We were met there by the local Ngati Hei who had been the first Māori in NZ to welcome Cook with a formal powhiri in 1769.
Being the meat in the sandwich between aggressive northern tribes and those of the Bay of Plenty, Nagti Hei had embraced a pacifist approach to resolving disputes. So while the welcome in Cook's Cove was fierce and confronting, the welcome in Whitianga was more gentle and conciliatory.
There was an atmosphere of solemnity, scaredness and peace in the bay as they sang beautiful waiata and made speeches. My understanding of te reo is somewhat rudimentary so when one of the speakers broke into English, my ears pricked up. What he said was so heartfelt and so moving it brought tears to my eyes. This is what he said:
"You brought us your civilisation and then you decimated our ranks with your strange diseases and modern armaments.
"You supplied us with firearms and in the lust of war we had slain almost half the flower of our race (and a few of yours) you punished us rebels and confiscated our lands.
"You gave us the Bible and broke its precepts. You taught us ethics and you had no scruples in your own transactions with us.
"You gave us alcohol and then punished us and gave us an evil name for using it.
"Our fathers desired to be civilised but because of your inconsistencies, they abandoned your teachings and opposed it with their hearts blood. We retrograded and the gap between us widened.
"You have had to make up the ground lost by the bad examples of your forefathers.
"We have had to overcome the distrust and suspicion engendered in these hearts of ours and transmitted to us, 'ere we could once more take up the broken thread of progress."
To me, it was such a moving appeal. It expressed the broken hearts of a people who had been promised so much and gained so little – who had been devastated, dispossessed and disenfranchised. But a people who, despite the deep hurt, would hold out their hands to pick up the pieces and offer to work together for a better future.
I wanted to go to the speaker and thank him for what he said but he had disappeared into the crowd.
As I made my way to the giant greenstone altar-like structure on the edge of the dunes, I felt I had stepped on to sacred ground. There were three plaques on the altar; the first two spoke of the first powhiri between the local Ngati Hei and Cook's retinue (including Tupaia).
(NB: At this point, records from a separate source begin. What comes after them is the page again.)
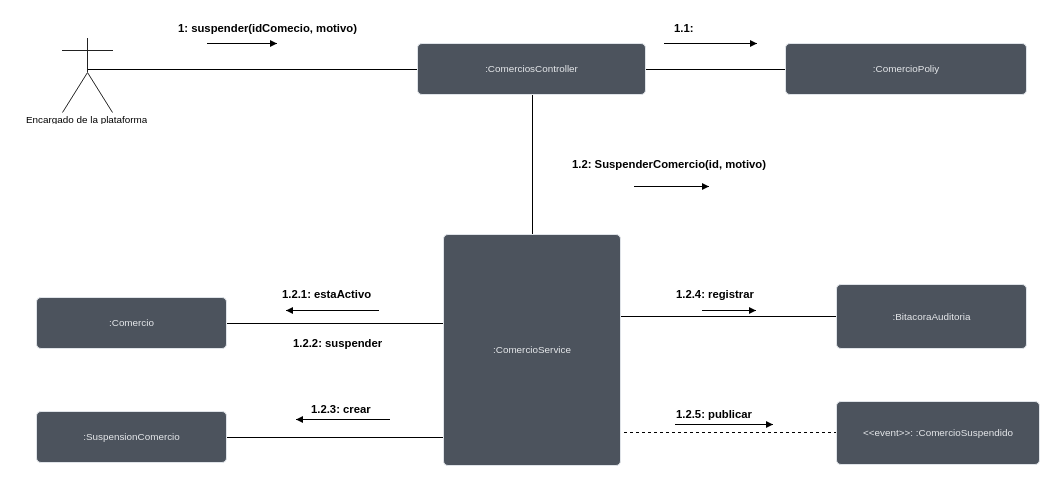
<!DOCTYPE html>
<html lang="es">
<head>
<meta charset="utf-8">
<title>Diagrama de comunicación: suspender comercio</title>
<style>
:root {
  --paper: #ffffff;
  --ink: #000000;
  --node: #4c535d;
  --node-edge: #dfe3e8;
  --node-text: #e6e8eb;
}
* { box-sizing: border-box; }
body { margin: 0; background: var(--paper); }
.diagram {
  position: relative;
  width: 1053px;
  height: 478px;
  overflow: hidden;
  background: var(--paper);
  color: var(--ink);
  font-family: "Liberation Sans", Arial, sans-serif;
}
.connections { position: absolute; inset: 0; display: block; }
.links, .directions { stroke: var(--ink); stroke-width: 1; fill: none; }
.event-link { stroke-dasharray: 3 3; }
.actor { stroke: #222222; stroke-width: 1; fill: none; }
.node {
  position: absolute;
  display: flex;
  align-items: center;
  justify-content: center;
  background: var(--node);
  border: 1px solid var(--node-edge);
  border-radius: 5px;
  color: var(--node-text);
  font-size: 9.9px;
  line-height: 12px;
  white-space: nowrap;
}
.message {
  position: absolute;
  margin: 0;
  font-size: 11.3px;
  font-weight: 700;
  line-height: 14px;
  white-space: nowrap;
}
.actor-name {
  position: absolute;
  left: 26px;
  top: 114px;
  height: 10px;
  margin: 0;
  overflow: hidden;
  font-size: 9.9px;
  line-height: 12px;
  white-space: nowrap;
}
.controller { left: 417px; top: 43px; width: 229px; height: 52px; }
.policy { left: 785px; top: 43px; width: 242px; height: 52px; }
.service { left: 443px; top: 234px; width: 178px; height: 232px; }
.commerce { left: 36px; top: 297px; width: 191px; height: 52px; }
.suspension { left: 36px; top: 411px; width: 191px; height: 52px; }
.audit { left: 836px; top: 284px; width: 191px; height: 65px; }
.event { left: 836px; top: 401px; width: 204px; height: 64px; }
</style>
</head>
<body>
<main class="diagram">
  <svg class="connections" width="1053" height="478" viewBox="0 0 1053 478" aria-hidden="true">
    <defs>
      <marker id="arrowhead" markerUnits="userSpaceOnUse" markerWidth="8" markerHeight="8" refX="7" refY="4" orient="auto">
        <polygon points="0,0.5 7,4 0,7.5" fill="#000000"/>
      </marker>
    </defs>
    <g class="actor">
      <line x1="87.5" y1="38" x2="87.5" y2="72"/>
      <line x1="62" y1="50.5" x2="113" y2="50.5"/>
      <polyline points="62.5,112.5 87.5,72.5 112.5,112.5"/>
    </g>
    <g class="links">
      <line x1="88" y1="69.5" x2="418" y2="69.5"/>
      <line x1="646" y1="69.5" x2="785" y2="69.5"/>
      <line x1="532.5" y1="95" x2="532.5" y2="234"/>
      <line x1="227" y1="323.5" x2="443" y2="323.5"/>
      <line x1="227" y1="437.5" x2="443" y2="437.5"/>
      <line x1="621" y1="316.5" x2="837" y2="316.5"/>
      <line class="event-link" x1="624" y1="432.5" x2="837" y2="432.5"/>
    </g>
    <g class="directions">
      <line x1="207" y1="43.5" x2="277" y2="43.5" marker-end="url(#arrowhead)"/>
      <line x1="664" y1="43.5" x2="757" y2="43.5" marker-end="url(#arrowhead)"/>
      <line x1="634" y1="186.5" x2="709" y2="186.5" marker-end="url(#arrowhead)"/>
      <line x1="379" y1="310.5" x2="286" y2="310.5" marker-end="url(#arrowhead)"/>
      <line x1="390" y1="419.5" x2="296" y2="419.5" marker-end="url(#arrowhead)"/>
      <line x1="702" y1="310.5" x2="756" y2="310.5" marker-end="url(#arrowhead)"/>
      <line x1="675" y1="424.5" x2="773" y2="424.5" marker-end="url(#arrowhead)"/>
    </g>
  </svg>

  <p class="actor-name">Encargado de la plataforma</p>

  <div class="node controller">:ComerciosController</div>
  <div class="node policy">:ComercioPoliy</div>
  <div class="node service">:ComercioService</div>
  <div class="node commerce">:Comercio</div>
  <div class="node suspension">:SuspensionComercio</div>
  <div class="node audit">:BitacoraAuditoria</div>
  <div class="node event">&lt;&lt;event&gt;&gt;: :ComercioSuspendido</div>

  <p class="message" style="left:178px;top:21px">1: suspender(idComecio, motivo)</p>
  <p class="message" style="left:674px;top:21px">1.1:</p>
  <p class="message" style="left:572px;top:157px">1.2: SuspenderComercio(id, motivo)</p>
  <p class="message" style="left:282px;top:287px">1.2.1: estaActivo</p>
  <p class="message" style="left:293px;top:336px">1.2.2: suspender</p>
  <p class="message" style="left:311px;top:402px">1.2.3: crear</p>
  <p class="message" style="left:676px;top:287px">1.2.4: registrar</p>
  <p class="message" style="left:676px;top:407px">1.2.5: publicar</p>
</main>
</body>
</html>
The third plaque stunned me – it was a transcript of the speech in English that had just moved me so much. Then I saw that this hadn't been an original speech but the speaker was quoting from something said by the Te Arawa chiefs – in 1907.
The cry of the heart of the Māori for justice and reconciliation had been made 102 years ago and it is just as relevant today as it was in 1907.
As we sailed up the Coromandel, across the Firth of Thames and along Tamaki strait into the dazzling 21st century of Auckland, I realized that the Endeavour time machine had taken me deep into the past of Aotearoa/NZ (and into my own past) as well into the hearts and the hurts of tangata whenua.
More than ever before, I am now able to move forward by looking back into the past.
Ka mua, ka muri.
• Dr John Clark is a GP who likes to spend his spare time climbing mountains, riding motorbikes, sailing square-rigged sailing ships and having fun with his family.